At setup Friday I discover that business cards, receipt pads, calculator, and book stands were among the items in the missing box, as well as untold thousands of dollars’ worth of goods. But not until 4:30 that afternoon do I realize that North Robles Ave. has not called me, as they said they would. I call them, and the whole ugly cycle begins again. After an hour or so of working my way through Customer Service robots – human and otherwise, I reach Juan, who has a solution! He will intercept the package and have FedEx overnight it from wherever it currently is back to Pasadena… if not in time for the Saturday opening, at least in plenty of time to take up to San Francisco with the other four boxes, to exhibit at the ABAA fair next weekend. Juan will call me at 9 am and let me know when the box is scheduled to arrive. Older (having aged about a year in the last two days) and wiser, I record Juan’s contact information. I also initiate a Complaint Report, for which I am issued a corresponding 9-digit number.
Saturday opening is so busy and distracting that I forget about my predicament until an hour before closing, when I realize Juan has not called.
I call Juan’s number.
There is no Juan. No one has heard of Juan. And furthermore, there is now manifestly, absolutely nothing anyone can do to help me, because box number five is more than halfway across the country. “We can guarantee arrival at the sender’s address in five days,” they tell me cheerfully. I hang up.
The box will probably show up in Massachusetts. And after it does, I’ll sell its contents in due course. However, unless that FedEx truck crashes and box number five is destroyed, I will not be compensated for the loss of potential sales at two major book fairs. I’m screwed, but no major harm has been done. It will go down as just another learning experience. (I am SO sick of learning experiences. What makes it worse is the certainty that they will only stop when I stop.)

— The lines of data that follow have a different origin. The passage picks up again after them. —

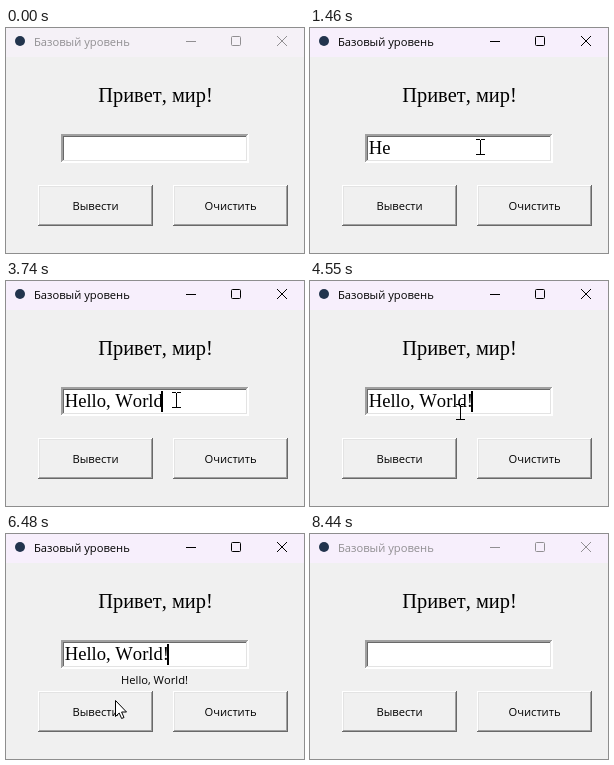
Recreate the animation shown at these times as an HTML page with a canvas. Size 298 by 225 pixels, loop 8.6 s.

```html
<!DOCTYPE html>
<html lang="ru">
<head>
<meta charset="utf-8">
<title>Базовый уровень</title>
<style>
  html, body { margin: 0; width: 100%; height: 100%; overflow: hidden; background: #f0f0f0; }
  canvas { display: block; width: 298px; height: 225px; }
</style>
</head>
<body>
<canvas id="stage" width="298" height="225"></canvas>
<script>
const ctx = document.getElementById('stage').getContext('2d');
const LOOP = 8600;
const FACE = '#f0f0f0';
const UI_FONT = '500 11.2px "Open Sans", "Noto Sans", sans-serif';
const serif = size => `${size}px "Liberation Serif", "Noto Serif", serif`;

const MESSAGE = 'Hello, World!';
const KEY_TIMES = [1220, 1430, 1790, 2050, 2300, 2460, 2790, 3040, 3290, 3500, 3580, 3660, 4420];
const CARET_TOGGLES = [860, 1460, 1790, 2300, 2660, 3290, 3500, 4200, 4420, 5030,
                       5320, 5950, 6230, 6820, 7150, 7740, 8040, 8440];
const FOCUS = { start: 860, end: 8440 };
const CLICK = { entry: [860, 960], print: [4980, 5110], clear: [7170, 7510] };
// Pointer path: time, x, y
const PATH = [
  [450, 225, 145], [530, 208, 108], [710, 208, 108], [860, 170, 119],
  [4450, 170, 119], [4850, 91, 165], [6380, 91, 165], [6480, 108, 166],
  [6640, 265, 177], [7730, 265, 177], [7990, 272, 228]
];

const within = (t, [from, to]) => t >= from && t < to;
const passed = (times, t) => times.filter(time => time <= t).length;
const clamp01 = v => Math.min(1, Math.max(0, v));
const mix = (a, b, k) => `rgb(${a.map((v, i) => Math.round(v + (b[i] - v) * k))})`;

function fill(color, x, y, w, h) {
  ctx.fillStyle = color;
  ctx.fillRect(x, y, w, h);
}

function disc(color, x, y, r) {
  ctx.fillStyle = color;
  ctx.beginPath();
  ctx.arc(x, y, r, 0, 2 * Math.PI);
  ctx.fill();
}

function text(str, x, y, font, color = '#000', align = 'left') {
  ctx.font = font;
  ctx.fillStyle = color;
  ctx.textAlign = align;
  ctx.fillText(str, x, y);
}

// Nested bevel rings, from the outside in: [top-left color, bottom-right color]
function bevel(x, y, w, h, rings) {
  for (const [light, dark] of rings) {
    fill(dark, x, y, w, h);
    fill(light, x, y, w - 1, h - 1);
    x++; y++; w -= 2; h -= 2;
    fill(FACE, x, y, w, h);
  }
}

function drawTitleBar(t) {
  const active = t >= FOCUS.start && t < FOCUS.end;
  const tint = t < FOCUS.start ? 0.5 * clamp01(1 - t / 120) : clamp01((t - FOCUS.start) / 140);
  fill(mix([243, 243, 243], [247, 239, 252], tint), 0, 0, 298, 29);
  disc('#22344d', 14, 13, 5);

  const ink = active ? mix([145, 143, 146], [0, 0, 0], tint) : '#918f92';
  text('Базовый уровень', 28, 18, UI_FONT, ink);
  ctx.strokeStyle = ink;
  ctx.lineWidth = 1;
  ctx.beginPath();
  ctx.moveTo(180, 13.5);
  ctx.lineTo(190, 13.5);
  ctx.roundRect(225.5, 8.5, 9, 9, 1);
  ctx.moveTo(271, 8);
  ctx.lineTo(281, 18);
  ctx.moveTo(281, 8);
  ctx.lineTo(271, 18);
  ctx.stroke();
}

function drawEntry(t) {
  bevel(55, 106, 188, 29, [['#a0a0a0', '#fff'], ['#a0a0a0', '#fff'], ['#696969', '#e3e3e3']]);
  fill('#fff', 58, 109, 182, 23);
  const typed = t < CLICK.clear[1] ? MESSAGE.slice(0, passed(KEY_TIMES, t)) : '';
  const left = 58.7;
  text(typed, left, 126, serif(18.6));
  if (passed(CARET_TOGGLES, t) % 2) {
    const end = left + ctx.measureText(typed).width;
    fill('#000', Math.max(58, Math.round(end) - 2), 110, 2, 21);
  }
}

function drawButton(label, x, pressed) {
  bevel(x, 157, 115, 41, pressed
    ? [['#a0a0a0', '#fff'], ['#696969', '#e3e3e3']]
    : [['#fff', '#696969'], ['#e3e3e3', '#a0a0a0']]);
  const shift = pressed ? 1 : 0;
  text(label, x + 57.5 + shift, 182 + shift, UI_FONT, '#000', 'center');
}

function pointerAt(t) {
  const next = PATH.findIndex(([time]) => time > t);
  if (next < 1) return null;
  const [t0, x0, y0] = PATH[next - 1];
  const [t1, x1, y1] = PATH[next];
  const k = (t - t0) / (t1 - t0);
  return [x0 + (x1 - x0) * k, y0 + (y1 - y0) * k];
}

function drawPointer(t) {
  const pos = pointerAt(t);
  if (!pos) return;
  const [x, y] = pos.map(Math.round);
  if (Object.values(CLICK).some(span => within(t, span))) disc('rgba(255,255,0,.5)', x, y, 12);

  if (x > 55 && x < 242 && y > 106 && y < 134) {
    fill('#000', x, y - 7, 1, 15);
    for (const edge of [y - 8, y + 7]) {
      fill('#000', x - 4, edge, 4, 1);
      fill('#000', x + 1, edge, 4, 1);
    }
    return;
  }
  const arrow = new Path2D('M.5 .5V16.5L4.2 13L6.6 18.5L9 17.5L6.6 12H11.5Z');
  ctx.save();
  ctx.translate(x, y);
  ctx.fillStyle = '#fff';
  ctx.strokeStyle = '#000';
  ctx.lineWidth = 1;
  ctx.fill(arrow);
  ctx.stroke(arrow);
  ctx.restore();
}

function draw(t) {
  fill(FACE, 0, 0, 298, 225);
  drawTitleBar(t);
  text('Привет, мир!', 149.5, 74, serif(20.4), '#000', 'center');
  drawEntry(t);
  if (t >= CLICK.print[1] && t < CLICK.clear[1]) {
    text(MESSAGE, 148.5, 150, UI_FONT, '#000', 'center');
  }
  drawButton('Вывести', 32, within(t, CLICK.print));
  drawButton('Очистить', 167, within(t, CLICK.clear));
  drawPointer(t);
}

ctx.fontKerning = 'none';
const start = performance.now();
function tick() {
  draw((performance.now() - start) % LOOP);
  requestAnimationFrame(tick);
}
tick();
</script>
</body>
</html>
```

Now I need to figure out what to do with that 9-digit number for the Complaint Report. Like, who do I complain to?
I hesitate to ask FedEx.